===== Input records
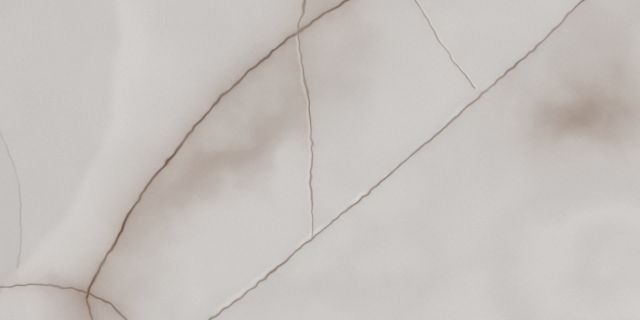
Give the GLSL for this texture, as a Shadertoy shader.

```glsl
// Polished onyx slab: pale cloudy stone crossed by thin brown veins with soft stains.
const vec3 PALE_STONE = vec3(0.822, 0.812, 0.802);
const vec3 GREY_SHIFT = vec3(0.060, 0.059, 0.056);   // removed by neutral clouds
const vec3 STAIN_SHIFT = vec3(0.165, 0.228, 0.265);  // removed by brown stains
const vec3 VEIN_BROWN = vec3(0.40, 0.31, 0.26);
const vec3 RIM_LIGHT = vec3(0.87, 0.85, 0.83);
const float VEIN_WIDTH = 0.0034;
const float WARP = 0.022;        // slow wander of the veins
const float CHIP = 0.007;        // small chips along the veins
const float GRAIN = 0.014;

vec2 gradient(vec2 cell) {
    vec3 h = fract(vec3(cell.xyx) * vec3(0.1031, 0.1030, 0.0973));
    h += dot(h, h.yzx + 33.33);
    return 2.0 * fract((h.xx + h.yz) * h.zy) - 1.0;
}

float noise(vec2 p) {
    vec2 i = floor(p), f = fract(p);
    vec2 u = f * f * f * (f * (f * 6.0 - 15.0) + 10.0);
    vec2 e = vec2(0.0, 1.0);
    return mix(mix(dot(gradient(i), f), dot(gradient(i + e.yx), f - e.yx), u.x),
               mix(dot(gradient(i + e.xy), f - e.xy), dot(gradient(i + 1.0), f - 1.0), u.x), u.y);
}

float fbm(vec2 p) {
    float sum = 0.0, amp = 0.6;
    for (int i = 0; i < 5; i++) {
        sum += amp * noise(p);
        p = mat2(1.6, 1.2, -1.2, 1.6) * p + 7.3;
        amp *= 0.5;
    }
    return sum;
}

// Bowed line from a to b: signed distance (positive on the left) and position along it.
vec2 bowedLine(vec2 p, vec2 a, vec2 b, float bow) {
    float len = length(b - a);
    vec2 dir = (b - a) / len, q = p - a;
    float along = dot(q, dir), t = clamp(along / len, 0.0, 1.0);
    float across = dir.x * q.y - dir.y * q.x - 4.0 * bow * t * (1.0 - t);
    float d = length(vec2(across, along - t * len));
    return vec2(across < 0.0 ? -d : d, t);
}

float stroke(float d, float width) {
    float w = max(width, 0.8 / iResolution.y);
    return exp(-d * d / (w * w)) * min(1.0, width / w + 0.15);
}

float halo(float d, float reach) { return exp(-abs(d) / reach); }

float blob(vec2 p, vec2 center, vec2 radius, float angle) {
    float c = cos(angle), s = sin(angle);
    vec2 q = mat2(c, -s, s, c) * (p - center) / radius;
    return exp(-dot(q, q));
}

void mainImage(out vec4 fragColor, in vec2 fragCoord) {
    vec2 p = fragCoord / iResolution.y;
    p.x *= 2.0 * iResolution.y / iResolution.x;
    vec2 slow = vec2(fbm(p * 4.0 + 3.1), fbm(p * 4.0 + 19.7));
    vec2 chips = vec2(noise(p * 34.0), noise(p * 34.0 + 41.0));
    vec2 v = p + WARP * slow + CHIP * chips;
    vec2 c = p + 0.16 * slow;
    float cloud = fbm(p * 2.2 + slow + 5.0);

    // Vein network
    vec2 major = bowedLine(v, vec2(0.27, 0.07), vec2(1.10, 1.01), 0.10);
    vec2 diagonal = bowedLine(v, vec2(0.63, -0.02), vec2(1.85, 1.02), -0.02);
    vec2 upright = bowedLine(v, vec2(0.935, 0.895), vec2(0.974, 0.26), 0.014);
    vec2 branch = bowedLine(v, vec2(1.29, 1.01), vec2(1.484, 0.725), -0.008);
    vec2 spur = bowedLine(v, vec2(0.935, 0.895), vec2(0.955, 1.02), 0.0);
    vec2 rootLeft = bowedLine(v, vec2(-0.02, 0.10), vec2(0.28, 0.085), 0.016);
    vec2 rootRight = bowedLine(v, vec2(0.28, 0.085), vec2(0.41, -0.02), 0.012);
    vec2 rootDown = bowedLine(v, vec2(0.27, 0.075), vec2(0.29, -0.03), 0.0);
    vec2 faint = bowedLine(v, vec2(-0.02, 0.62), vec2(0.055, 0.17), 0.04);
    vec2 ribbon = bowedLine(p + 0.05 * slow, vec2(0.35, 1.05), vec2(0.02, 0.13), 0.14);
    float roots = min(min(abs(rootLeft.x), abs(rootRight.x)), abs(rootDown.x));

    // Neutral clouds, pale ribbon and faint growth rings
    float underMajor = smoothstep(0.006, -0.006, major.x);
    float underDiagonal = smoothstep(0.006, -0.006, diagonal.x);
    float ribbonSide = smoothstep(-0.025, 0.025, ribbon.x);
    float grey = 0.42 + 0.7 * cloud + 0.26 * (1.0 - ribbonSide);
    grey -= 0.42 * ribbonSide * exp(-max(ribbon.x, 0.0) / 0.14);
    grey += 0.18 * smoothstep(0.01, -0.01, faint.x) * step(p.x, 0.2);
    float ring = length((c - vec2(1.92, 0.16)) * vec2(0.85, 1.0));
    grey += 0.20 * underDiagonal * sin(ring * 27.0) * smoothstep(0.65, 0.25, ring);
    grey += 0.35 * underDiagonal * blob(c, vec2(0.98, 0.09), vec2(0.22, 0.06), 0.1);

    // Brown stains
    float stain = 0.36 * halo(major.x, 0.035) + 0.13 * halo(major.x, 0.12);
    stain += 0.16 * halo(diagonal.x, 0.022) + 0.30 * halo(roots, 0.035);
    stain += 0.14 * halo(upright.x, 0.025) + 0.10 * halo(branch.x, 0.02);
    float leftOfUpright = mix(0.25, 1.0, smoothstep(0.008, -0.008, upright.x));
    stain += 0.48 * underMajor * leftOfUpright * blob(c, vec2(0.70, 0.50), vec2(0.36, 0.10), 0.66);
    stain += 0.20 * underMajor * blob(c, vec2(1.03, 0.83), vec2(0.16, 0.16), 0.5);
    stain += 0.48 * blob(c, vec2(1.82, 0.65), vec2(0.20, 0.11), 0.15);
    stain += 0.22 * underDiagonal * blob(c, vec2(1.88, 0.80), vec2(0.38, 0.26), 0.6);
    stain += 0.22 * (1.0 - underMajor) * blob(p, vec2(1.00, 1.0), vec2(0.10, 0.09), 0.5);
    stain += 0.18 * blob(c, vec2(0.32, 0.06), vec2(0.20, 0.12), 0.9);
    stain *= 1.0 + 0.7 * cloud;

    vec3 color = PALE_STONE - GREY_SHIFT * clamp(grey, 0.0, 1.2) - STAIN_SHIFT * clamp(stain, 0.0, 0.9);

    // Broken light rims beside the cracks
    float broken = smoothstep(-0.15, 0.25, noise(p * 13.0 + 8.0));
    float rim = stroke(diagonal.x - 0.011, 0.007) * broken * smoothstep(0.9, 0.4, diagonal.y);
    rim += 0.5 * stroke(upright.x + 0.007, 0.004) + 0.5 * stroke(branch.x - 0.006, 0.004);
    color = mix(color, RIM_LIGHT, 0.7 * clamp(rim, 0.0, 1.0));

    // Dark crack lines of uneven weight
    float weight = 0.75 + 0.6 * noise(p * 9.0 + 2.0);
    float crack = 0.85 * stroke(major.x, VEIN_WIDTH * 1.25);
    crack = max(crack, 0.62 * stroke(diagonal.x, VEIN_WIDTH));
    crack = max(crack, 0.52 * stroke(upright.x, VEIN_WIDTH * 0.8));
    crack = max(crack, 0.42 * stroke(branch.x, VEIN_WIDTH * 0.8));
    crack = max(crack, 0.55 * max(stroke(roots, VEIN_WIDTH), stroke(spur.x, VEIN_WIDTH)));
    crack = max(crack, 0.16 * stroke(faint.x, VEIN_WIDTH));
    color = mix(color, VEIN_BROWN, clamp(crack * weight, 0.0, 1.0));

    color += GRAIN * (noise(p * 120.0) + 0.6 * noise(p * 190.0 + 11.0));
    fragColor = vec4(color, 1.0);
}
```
==========
* **Work instruction**:
Which lines of the data hold the string "faint"? Return each of them.

* **Exercise answer**:
    vec2 faint = bowedLine(v, vec2(-0.02, 0.62), vec2(0.055, 0.17), 0.04);
    // Neutral clouds, pale ribbon and faint growth rings
    grey += 0.18 * smoothstep(0.01, -0.01, faint.x) * step(p.x, 0.2);
    crack = max(crack, 0.16 * stroke(faint.x, VEIN_WIDTH));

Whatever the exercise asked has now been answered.